Arkansas’ highest court will follow a decision by the US Supreme Court concerning mandatory life sentences for juvenile offenders.
Following a US Supreme Court decision from June of last year that abolished mandatory life sentences without parole for juveniles, the Arkansas State Supreme Court has ordered a new sentencing hearing for Kuntrell Jackson, who was sentenced to life in prison without parole when he was 14. According to the Associate Press, Jackson’s case was one of the two presented to the US Supreme Court which led to their decision concerning the sentencing of juveniles.
The Arkansas Supreme Court Justices agreed unanimously on the decision concerning the resentencing of Jackson. Justice Josephine Linker Hart wrote, “We agree with the State’s concession that Jackson is entitled to the benefit of the (U.S.) Supreme Court’s opinion in his own case.” Both US Supreme Court Justices Stephen Breyer and Sonia Sotomayor pointed to Jackson’s case specifically in a separate opinion last year as well, stating that, “they would have gone even further than just getting rid of laws requiring mandatory life in prison without parole for juveniles like Jackson.” Breyer also said, “There is no basis for imposing a sentence of life without parole upon a juvenile who did not himself kill or intend to kill.” The Arkansas Justices also ruled that “Jackson may present evidence about his age and the nature of the crime during the hearing.”

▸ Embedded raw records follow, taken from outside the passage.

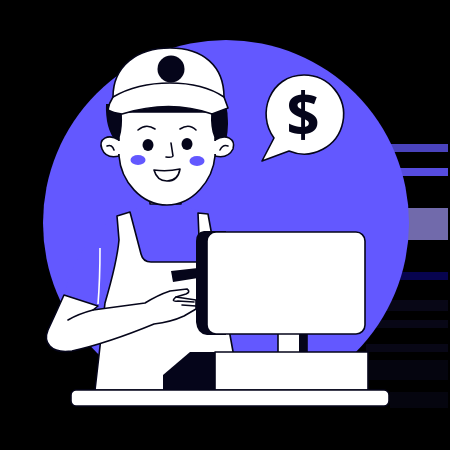
<!DOCTYPE html>
<html lang="en">
<head>
<meta charset="utf-8">
<title>Cashier at the register</title>
<style>
:root { --night: #000; --ink: #05051a; --violet: #6358ff; --paper: #fff; }
html, body { margin: 0; background: var(--night); overflow: hidden; }
svg { display: block; width: 450px; height: 450px; }
.violet { fill: var(--violet); }
.ink { fill: var(--ink); }
.outlined { fill: var(--paper); stroke: var(--ink); stroke-width: 1.6; stroke-linejoin: round; }
.line { fill: none; stroke: var(--ink); stroke-width: 1.6; stroke-linecap: round; stroke-linejoin: round; }
.dollar { font: 700 61px "Open Sans", "Noto Sans", sans-serif; fill: var(--ink); text-anchor: middle; }
</style>
</head>
<body>
<svg viewBox="0 0 450 450" role="img" aria-label="A smiling cashier in a cap and apron behind a cash register, with a dollar speech bubble">
  <rect width="450" height="450" fill="#000"/>

  <g id="side-stripes">
    <rect x="380" y="144" width="68" height="8" fill="#4a43bd"/>
    <rect x="390" y="168" width="58" height="8" fill="#564cdf"/>
    <rect x="396" y="208" width="52" height="32" fill="#716aab"/>
    <rect x="390" y="272" width="58" height="8" fill="#07044f"/>
    <rect x="384" y="300" width="64" height="11" fill="#080716"/>
    <rect x="376" y="320" width="72" height="8" fill="#080716"/>
    <rect x="366" y="344" width="82" height="8" fill="#080716"/>
    <rect x="366" y="360" width="82" height="20" fill="#05050f"/>
    <rect x="390" y="392" width="58" height="16" fill="#05050f"/>
  </g>

  <circle id="backdrop" class="violet" cx="226" cy="223" r="183"/>

  <g id="speech-bubble">
    <path class="outlined" d="M262 161 L274 138 C256 114 270 75 304 75 A39.5 39.5 0 1 1 289 151 Z"/>
    <text class="dollar" transform="translate(303 136) scale(.95 1)">$</text>
  </g>

  <g id="body">
    <path class="violet" d="M117 216 L150 204 H181 L208 214 L220 300 H100 L98 306 L64 295 Q78 240 117 216Z"/>
    <path class="outlined" d="M150 190 V204 H181 V190Z"/>
    <path class="outlined" d="M117 216 L130 212 L141 254 Q143 262 151 262 H200 L198 213 L208 214 L240 390 H95 L105 303 Q117 262 119 240Z"/>
    <path d="M100 248 Q100 280 98 304" fill="none" stroke="#fff" stroke-width="1.6"/>
  </g>

  <g id="head">
    <path class="ink" d="M106 104 Q105 128 116 142 L226 142 Q230 122 226 104Z"/>
    <path class="outlined" d="M119 140 C108 133 98 139 102 149 Q106 159 119 156Z"/>
    <path class="outlined" d="M215 140 C226 133 236 139 233 149 Q228 159 215 156Z"/>
    <path class="outlined" d="M119 137 Q122 128 121 112 H212 Q211 128 215 137 V156 C213 180 193 205 167 205 C141 205 121 181 119 156Z"/>
    <path d="M117 141 H122 V154 H117Z M212 141 H217 V154 H212Z" fill="#fff"/>
    <path class="line" d="M107 146 Q112 144 114 150 M228 146 Q223 144 220 150"/>
    <path class="line" d="M138 130 Q146 123 155 129 M180 129 Q189 123 196 130"/>
    <ellipse class="ink" cx="148" cy="145" rx="5.5" ry="6"/>
    <ellipse class="ink" cx="187" cy="144" rx="5.5" ry="6"/>
    <path class="line" d="M171 143 L173 156 Q172 158 166 157"/>
    <ellipse class="violet" cx="138" cy="160" rx="7.5" ry="5"/>
    <ellipse class="violet" cx="197" cy="161" rx="7.5" ry="5"/>
    <path class="outlined" d="M154 170 Q167 172 180 169 Q178 181 167 181 Q157 181 154 170Z"/>
  </g>

  <g id="cap">
    <path class="outlined" d="M113 97 C113 66 137 48 170 48 C203 48 224 66 224 97 L228 108 Q220 111 212 114 Q170 99 122 114 Q113 113 108 110 Q109 103 113 97Z"/>
    <path class="line" d="M113 97 Q137 83 170 83 Q203 83 224 97"/>
    <circle class="ink" cx="171" cy="69" r="13.5"/>
  </g>

  <g id="arm">
    <polygon class="ink" points="171,271 198,268 198,278 173,282"/>
    <path class="outlined" d="M64 295 L98 306 L93 310 L145 303 Q158 295 170 291 L187 289 Q191 292 186 294 L176 297 L196 300 V309 L184 316 Q171 322 154 324 Q108 343 72 351 C50 354 43 342 48 330 Q55 315 64 295Z"/>
    <path class="line" d="M93 310 Q78 314 68 320 M176 297 Q170 302 178 301 L194 302 M182 305 L196 306"/>
  </g>

  <g id="cash-register">
    <path class="ink" d="M204 231 H226 V335 H207 Q197 334 196 322 V241 Q196 232 204 231Z"/>
    <rect class="outlined" x="278" y="328" width="29" height="26"/>
    <rect class="ink" x="298" y="334" width="9" height="18"/>
    <rect x="279" y="334" width="20" height="18" fill="#fff"/>
    <rect class="outlined" x="207" y="232" width="158" height="102" rx="9"/>
    <polygon class="ink" points="163,390 163,375 190,352 216,352 216,390"/>
    <rect class="outlined" x="215" y="352" width="153" height="38"/>
    <rect class="outlined" x="71" y="390" width="318" height="16" rx="5"/>
  </g>
</svg>
</body>
</html>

27-year-old Jackson has been serving his sentence at a maximum security prison in Arkansas. He was sentenced to life in prison after an attempted robbery in 1999 lead to the shooting death of the store clerk. Jackson did not shoot the clerk himself, but because he was present, and participated in the attempted robbery he was convicted of capital murder and aggravated robbery and given the sentence of life in prison without the possibility of parole.
Photo: Arkansas Department of Corrections